(Stoyanka Angelova, pictured at Canal Catorce)

Next is gymnast Stoyanka Angelova, who is turning 96 and is the oldest living Bulgarian Olympian! Angelova represented her country in the tournament at the 1952 Helsinki Games, where she had a best individual finish of 34th in the balance beam. After coaching the Bulgarian national team, she emigrated to Mexico in 1971, where she spent a half century involved with Mexican Olympian Committee.

(Zoltán Sándor, pictured in his obituary)

We were also intending to celebrate a third birthday, that of Hungarian sport shooter Zoltán Sándor, who we believed was turning 98. Sándor represented his country in the free rifle, three positions, 300 metres event at the 1964 Tokyo Games, where he placed 16th. He also attended the 1966 World Championships and, domestically, won five individual and 24 team national titles. By career he was an instructor in engineering, but also coached his sport.
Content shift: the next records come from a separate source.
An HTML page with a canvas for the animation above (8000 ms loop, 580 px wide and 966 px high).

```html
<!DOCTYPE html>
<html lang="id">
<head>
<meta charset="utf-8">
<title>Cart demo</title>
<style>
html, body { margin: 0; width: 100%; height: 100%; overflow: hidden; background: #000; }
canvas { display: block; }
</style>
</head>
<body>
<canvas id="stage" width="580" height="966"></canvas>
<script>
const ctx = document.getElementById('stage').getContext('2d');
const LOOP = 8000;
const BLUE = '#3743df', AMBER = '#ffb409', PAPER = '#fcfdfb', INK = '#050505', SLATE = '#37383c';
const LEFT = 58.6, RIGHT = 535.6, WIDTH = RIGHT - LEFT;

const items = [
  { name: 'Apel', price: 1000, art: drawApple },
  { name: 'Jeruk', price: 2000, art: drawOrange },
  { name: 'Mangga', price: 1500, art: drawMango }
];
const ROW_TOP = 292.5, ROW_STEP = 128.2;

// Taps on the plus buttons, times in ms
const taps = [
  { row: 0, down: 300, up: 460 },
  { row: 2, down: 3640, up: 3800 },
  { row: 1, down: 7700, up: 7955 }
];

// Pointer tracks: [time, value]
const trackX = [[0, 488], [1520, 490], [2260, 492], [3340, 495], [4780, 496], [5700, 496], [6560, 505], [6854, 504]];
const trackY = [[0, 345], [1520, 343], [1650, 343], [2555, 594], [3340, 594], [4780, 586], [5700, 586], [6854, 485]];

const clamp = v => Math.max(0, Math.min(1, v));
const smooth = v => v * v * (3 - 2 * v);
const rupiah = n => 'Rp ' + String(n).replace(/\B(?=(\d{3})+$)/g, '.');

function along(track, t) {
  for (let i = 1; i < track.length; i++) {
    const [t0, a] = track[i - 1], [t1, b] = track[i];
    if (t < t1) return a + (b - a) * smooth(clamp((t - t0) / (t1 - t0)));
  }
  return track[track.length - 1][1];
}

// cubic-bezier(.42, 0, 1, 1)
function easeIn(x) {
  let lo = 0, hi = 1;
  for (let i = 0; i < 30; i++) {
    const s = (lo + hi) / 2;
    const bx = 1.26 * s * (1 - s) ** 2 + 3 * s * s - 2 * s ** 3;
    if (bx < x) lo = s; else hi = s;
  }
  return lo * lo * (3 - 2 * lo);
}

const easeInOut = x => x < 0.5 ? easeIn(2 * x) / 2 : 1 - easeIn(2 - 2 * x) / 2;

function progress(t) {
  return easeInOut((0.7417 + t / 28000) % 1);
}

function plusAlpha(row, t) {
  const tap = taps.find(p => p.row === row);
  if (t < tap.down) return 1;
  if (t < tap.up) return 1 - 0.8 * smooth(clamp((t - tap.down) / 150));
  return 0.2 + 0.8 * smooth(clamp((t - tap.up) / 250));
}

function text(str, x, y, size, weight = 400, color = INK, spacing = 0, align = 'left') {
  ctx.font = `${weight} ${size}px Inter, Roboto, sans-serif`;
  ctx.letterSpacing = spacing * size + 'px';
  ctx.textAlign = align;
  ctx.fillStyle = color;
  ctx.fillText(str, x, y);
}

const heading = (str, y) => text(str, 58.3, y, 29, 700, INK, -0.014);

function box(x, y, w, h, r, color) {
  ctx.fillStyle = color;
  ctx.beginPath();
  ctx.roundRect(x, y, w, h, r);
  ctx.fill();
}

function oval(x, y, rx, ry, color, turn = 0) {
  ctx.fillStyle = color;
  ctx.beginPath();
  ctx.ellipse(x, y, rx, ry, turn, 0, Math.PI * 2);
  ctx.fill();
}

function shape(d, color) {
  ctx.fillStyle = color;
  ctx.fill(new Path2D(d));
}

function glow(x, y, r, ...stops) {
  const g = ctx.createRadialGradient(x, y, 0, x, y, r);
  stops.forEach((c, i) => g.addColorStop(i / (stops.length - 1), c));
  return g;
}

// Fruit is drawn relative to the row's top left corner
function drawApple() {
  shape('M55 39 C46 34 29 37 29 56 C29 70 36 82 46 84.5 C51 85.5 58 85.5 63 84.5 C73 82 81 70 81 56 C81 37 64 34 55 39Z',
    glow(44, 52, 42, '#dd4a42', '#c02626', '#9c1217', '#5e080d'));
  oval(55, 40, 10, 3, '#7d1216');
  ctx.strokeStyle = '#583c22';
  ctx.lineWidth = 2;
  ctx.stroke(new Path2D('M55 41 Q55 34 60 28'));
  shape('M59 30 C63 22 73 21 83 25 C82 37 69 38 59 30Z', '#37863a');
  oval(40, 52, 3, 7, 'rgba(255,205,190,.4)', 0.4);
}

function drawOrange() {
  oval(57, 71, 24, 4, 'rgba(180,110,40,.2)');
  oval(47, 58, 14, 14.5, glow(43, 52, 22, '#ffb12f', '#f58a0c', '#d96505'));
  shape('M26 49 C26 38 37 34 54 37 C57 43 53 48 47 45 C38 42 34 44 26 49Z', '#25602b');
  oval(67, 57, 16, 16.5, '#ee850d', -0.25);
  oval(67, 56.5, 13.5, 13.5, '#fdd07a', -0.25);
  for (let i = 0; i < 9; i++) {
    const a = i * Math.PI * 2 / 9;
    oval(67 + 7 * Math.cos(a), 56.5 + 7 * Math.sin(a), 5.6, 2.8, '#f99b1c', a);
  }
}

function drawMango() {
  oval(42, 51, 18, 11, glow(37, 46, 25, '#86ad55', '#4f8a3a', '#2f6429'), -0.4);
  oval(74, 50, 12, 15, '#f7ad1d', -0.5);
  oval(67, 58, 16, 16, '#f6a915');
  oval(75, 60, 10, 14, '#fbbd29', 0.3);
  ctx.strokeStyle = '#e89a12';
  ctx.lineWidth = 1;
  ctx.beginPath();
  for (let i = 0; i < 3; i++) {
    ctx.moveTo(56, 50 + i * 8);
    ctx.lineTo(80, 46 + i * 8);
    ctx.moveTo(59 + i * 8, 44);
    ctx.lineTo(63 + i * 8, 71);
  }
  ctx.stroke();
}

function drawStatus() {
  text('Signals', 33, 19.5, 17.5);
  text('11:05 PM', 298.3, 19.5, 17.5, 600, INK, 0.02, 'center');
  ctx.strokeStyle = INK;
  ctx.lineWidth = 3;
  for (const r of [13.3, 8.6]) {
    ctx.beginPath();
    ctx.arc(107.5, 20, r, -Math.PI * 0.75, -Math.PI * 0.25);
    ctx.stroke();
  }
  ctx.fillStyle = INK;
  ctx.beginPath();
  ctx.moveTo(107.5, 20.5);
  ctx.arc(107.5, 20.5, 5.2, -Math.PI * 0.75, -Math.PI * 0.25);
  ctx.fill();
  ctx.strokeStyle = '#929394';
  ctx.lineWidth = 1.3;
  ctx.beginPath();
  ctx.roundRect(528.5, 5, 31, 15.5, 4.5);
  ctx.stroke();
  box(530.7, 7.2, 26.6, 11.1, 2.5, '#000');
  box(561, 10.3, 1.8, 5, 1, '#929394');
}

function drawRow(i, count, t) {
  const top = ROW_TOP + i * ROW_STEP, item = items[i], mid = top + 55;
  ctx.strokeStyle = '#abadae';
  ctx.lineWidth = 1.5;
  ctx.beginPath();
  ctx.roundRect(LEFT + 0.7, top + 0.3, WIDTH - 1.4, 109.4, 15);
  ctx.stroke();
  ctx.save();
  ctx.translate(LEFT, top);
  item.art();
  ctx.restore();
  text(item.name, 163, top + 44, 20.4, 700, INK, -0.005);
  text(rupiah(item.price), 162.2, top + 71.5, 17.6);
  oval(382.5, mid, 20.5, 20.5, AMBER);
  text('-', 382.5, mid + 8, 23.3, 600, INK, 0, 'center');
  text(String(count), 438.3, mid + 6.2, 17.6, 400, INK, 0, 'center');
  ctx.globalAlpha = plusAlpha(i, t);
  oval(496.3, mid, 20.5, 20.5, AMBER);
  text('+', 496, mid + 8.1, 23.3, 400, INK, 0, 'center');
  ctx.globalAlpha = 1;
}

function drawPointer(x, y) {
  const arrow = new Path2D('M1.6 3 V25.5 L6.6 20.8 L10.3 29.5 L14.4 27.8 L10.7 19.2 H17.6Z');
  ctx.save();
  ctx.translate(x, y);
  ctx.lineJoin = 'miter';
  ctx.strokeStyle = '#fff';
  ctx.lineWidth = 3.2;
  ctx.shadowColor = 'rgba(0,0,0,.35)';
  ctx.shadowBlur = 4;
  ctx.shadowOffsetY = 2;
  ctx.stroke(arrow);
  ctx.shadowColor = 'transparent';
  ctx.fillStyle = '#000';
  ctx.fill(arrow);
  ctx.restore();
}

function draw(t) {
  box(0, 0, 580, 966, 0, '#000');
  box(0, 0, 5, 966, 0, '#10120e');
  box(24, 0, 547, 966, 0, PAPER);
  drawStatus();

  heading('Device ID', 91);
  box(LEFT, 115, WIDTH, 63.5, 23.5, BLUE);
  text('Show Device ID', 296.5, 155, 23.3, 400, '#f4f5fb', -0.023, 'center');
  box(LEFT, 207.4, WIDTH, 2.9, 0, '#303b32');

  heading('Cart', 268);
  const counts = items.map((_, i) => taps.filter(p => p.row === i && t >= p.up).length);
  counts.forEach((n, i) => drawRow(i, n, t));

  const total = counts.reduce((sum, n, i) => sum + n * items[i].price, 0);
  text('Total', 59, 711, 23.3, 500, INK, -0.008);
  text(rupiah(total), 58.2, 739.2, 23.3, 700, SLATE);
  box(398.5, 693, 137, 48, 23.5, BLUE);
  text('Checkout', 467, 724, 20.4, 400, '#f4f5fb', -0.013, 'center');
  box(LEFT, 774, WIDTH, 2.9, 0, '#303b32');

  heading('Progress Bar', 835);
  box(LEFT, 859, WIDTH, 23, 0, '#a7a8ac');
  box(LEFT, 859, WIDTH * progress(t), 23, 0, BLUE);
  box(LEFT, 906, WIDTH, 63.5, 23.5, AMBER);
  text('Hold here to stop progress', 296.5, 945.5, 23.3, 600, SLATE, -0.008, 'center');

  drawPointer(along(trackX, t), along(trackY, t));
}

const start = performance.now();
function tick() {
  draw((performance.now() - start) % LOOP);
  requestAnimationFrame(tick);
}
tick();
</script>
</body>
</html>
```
Earlier this year, we noted that Sándor was the oldest survivor of the 1964 Tokyo Olympics, but it seems that was never the case. We now believe the holder of that title is Colombian fencer Ernesto Sastre, born December 17, 1926, who competed in three events in 1964.

Fernand Bothy and Gábor Benedek

Today we have two milestone birthdays to celebrate and, since we could not choose between them, we are going to feature them both! First is Belgian Fernand Bothy, the oldest living Olympic boxer, who is turning 98! Bothy represented his country in the heavyweight division at the 1948 London Games, where he was defeated in round two. He then embarked upon a brief professional career in 1949, earning a 4-2-0 record, and now resides in Farciennes.

Next is Hungarian modern pentathlete Gábor Benedek, the oldest living Olympic medalist in modern pentathlon, who is turning 97! After serving in World War II, Benedek made his Olympic debut at the 1952 Helsinki Games, where he won a silver medal in the individual event and, with the help of his countrymen, gold in the team tournament. He made a second appearance in 1956, where Hungary missed the podium in fourth and, individually, Benedek was sixth. He was also an individual World Champion in 1953 and a winner with the Hungarian team in 1954. For political reasons, he was banned from competing after 1959 and thus he took up coaching. He later emigrated to West Germany, where he remained until the end of the Cold War. He is now the last surviving member of his gold medal-winning team.

1934 Olympic Missing Links

Today on Oldest Olympians, we wanted to take a look at two Olympic missing links with a year of birth of 1934. As a reminder, these are individuals for whom we believe that we have a date of death, but cannot confirm that the information is accurate or connect it to the Olympian with certainty.

Muhammad Safdar: Member of Pakistan’s boxing delegations to the 1956 and 1960 Summer Olympics

Muhammad Safdar, born September 1, 1934, represented Pakistan in light-heavyweight boxing at the 1956 and 1960 Summer Games and was eliminated in his first bout both times. He had much better luck at the 1962 Asian Games, where he won a gold medal in that category. An anonymous editor inserted a date of death September 15, 2021 and a place of death of Dulmial into his English Wikipedia page, but we have been unable to verify this.

Trần Văn Xuân– Member of South Vietnam’s fencing delegations to the 1960 and 1964 Summer Olympics

Trần Văn Xuân, born September 6, 1934, represented South Vietnam in five individual fencing events across two editions of the Games, 1960 and 1964, and was eliminated in the first round of all of them. He was also selected for the individual foil in 1968, but did not start the event. Vietnamese Wikipedia has a short biography of him, as well as a date of death of March 3, 2009 in Ho Chi Minh City, but we could locate no sources to confirm this information.